Your assignment> Copy out all lines of the listing below that hold "rowPosition".

Dataset extract>
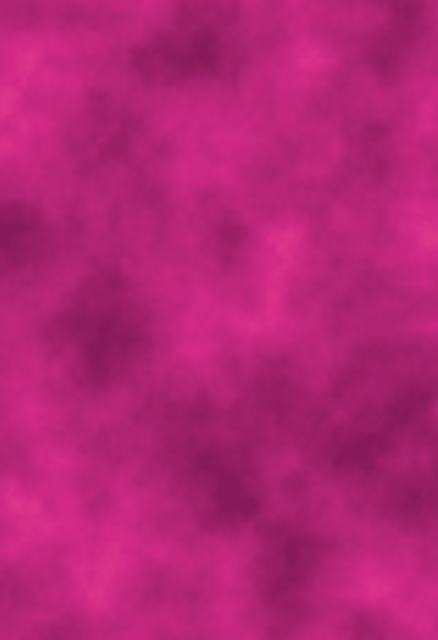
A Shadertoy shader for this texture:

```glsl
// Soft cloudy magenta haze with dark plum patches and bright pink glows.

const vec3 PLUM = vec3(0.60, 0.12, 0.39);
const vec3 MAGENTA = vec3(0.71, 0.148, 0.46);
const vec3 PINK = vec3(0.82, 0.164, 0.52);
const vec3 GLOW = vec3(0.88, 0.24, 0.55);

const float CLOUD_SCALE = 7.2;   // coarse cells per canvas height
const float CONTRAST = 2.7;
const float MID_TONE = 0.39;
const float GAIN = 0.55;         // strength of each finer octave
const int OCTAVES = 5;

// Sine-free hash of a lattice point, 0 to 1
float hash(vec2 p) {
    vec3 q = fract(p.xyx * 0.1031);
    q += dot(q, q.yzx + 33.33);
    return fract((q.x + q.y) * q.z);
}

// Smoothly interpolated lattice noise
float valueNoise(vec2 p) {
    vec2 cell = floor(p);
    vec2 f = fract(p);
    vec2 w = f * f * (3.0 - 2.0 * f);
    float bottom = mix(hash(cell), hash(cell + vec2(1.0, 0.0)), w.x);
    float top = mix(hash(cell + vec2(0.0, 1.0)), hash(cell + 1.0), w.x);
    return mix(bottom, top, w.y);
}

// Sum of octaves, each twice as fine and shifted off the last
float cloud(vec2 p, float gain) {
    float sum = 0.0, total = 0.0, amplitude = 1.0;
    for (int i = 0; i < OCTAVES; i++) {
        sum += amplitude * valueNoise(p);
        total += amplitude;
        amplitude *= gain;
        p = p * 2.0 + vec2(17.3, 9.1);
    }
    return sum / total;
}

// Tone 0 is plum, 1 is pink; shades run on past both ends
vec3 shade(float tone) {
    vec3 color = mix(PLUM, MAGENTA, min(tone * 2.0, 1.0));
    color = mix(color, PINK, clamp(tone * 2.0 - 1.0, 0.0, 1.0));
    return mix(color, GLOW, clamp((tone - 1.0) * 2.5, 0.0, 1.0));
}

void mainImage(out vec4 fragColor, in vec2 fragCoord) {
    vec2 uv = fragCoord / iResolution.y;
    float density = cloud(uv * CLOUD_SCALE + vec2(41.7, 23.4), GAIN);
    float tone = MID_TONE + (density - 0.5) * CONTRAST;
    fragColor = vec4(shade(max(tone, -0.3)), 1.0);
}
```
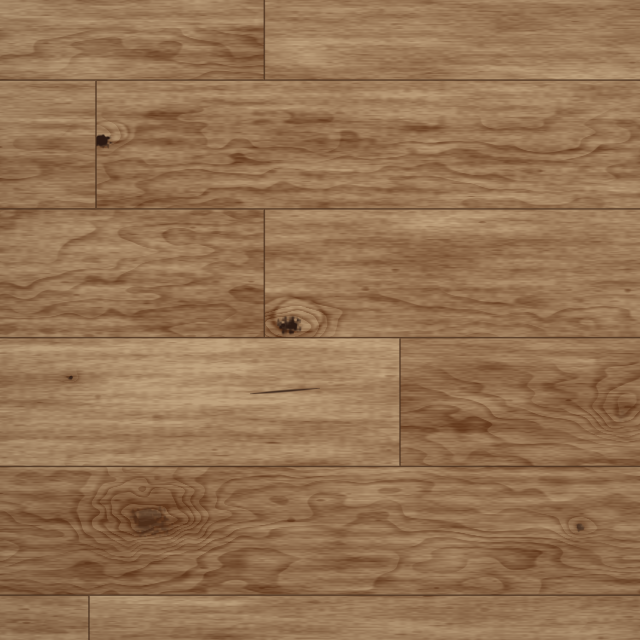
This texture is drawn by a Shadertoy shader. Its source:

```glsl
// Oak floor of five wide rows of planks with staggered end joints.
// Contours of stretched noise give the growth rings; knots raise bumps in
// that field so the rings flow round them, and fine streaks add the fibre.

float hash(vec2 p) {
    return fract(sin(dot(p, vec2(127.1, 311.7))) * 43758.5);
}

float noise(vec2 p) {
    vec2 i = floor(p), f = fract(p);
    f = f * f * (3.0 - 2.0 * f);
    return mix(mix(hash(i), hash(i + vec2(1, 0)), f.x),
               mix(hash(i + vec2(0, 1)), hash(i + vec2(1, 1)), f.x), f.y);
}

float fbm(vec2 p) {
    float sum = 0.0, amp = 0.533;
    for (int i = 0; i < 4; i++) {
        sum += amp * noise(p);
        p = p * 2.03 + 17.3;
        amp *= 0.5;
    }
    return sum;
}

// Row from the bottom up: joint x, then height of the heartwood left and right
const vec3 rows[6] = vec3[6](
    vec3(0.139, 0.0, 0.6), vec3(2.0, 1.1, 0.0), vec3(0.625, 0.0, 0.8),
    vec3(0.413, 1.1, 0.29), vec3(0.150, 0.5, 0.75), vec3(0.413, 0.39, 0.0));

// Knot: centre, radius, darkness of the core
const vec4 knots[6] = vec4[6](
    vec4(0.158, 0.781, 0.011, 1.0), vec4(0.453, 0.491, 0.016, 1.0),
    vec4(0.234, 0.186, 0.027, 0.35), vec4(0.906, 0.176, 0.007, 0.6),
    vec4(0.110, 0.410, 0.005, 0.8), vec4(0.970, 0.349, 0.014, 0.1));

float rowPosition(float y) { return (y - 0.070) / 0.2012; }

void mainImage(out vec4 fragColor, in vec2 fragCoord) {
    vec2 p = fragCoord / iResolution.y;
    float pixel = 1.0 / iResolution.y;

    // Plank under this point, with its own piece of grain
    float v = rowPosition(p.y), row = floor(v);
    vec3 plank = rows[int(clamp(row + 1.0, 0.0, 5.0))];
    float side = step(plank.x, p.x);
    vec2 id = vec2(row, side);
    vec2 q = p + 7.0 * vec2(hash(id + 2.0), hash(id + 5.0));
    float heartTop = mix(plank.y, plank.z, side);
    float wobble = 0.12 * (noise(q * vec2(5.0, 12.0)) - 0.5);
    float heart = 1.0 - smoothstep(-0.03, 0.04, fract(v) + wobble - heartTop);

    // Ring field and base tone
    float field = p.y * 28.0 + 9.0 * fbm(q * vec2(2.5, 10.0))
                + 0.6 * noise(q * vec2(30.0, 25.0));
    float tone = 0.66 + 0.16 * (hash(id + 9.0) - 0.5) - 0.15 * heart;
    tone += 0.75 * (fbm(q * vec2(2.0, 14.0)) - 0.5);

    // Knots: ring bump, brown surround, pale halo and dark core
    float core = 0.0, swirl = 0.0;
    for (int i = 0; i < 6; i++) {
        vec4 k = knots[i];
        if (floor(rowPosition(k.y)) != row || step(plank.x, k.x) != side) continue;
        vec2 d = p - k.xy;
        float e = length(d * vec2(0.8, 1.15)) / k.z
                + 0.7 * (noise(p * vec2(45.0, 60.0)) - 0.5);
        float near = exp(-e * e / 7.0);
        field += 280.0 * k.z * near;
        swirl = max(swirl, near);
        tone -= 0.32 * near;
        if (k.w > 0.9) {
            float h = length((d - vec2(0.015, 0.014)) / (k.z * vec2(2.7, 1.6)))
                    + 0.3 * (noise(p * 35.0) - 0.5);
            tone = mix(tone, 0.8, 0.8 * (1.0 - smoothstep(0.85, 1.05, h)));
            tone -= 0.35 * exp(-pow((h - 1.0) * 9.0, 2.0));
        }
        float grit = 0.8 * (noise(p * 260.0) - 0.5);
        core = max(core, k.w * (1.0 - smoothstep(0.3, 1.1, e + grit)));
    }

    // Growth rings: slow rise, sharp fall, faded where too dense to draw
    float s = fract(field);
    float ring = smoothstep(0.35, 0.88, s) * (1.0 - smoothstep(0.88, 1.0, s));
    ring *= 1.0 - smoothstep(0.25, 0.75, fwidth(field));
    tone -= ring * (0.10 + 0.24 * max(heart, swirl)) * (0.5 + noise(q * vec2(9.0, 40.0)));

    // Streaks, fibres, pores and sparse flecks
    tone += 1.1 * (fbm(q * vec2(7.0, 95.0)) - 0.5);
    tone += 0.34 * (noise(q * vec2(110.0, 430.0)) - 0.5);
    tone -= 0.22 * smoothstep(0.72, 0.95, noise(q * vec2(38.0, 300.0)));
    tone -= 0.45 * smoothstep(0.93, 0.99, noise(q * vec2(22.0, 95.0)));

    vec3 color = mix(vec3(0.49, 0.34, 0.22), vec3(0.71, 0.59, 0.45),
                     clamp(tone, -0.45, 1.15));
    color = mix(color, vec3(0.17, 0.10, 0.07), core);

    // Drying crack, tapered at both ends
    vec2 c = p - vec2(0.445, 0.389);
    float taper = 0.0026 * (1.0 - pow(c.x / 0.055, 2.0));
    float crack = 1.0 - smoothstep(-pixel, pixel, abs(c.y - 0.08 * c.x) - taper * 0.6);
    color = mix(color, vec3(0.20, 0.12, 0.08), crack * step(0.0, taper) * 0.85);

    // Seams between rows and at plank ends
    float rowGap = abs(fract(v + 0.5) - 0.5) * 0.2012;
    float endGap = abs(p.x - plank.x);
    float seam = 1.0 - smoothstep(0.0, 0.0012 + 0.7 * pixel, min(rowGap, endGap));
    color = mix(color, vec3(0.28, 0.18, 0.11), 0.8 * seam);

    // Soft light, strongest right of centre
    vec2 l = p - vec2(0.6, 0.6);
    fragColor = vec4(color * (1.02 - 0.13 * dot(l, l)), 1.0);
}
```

Task answer>
float rowPosition(float y) { return (y - 0.070) / 0.2012; }
    float v = rowPosition(p.y), row = floor(v);
        if (floor(rowPosition(k.y)) != row || step(plank.x, k.x) != side) continue;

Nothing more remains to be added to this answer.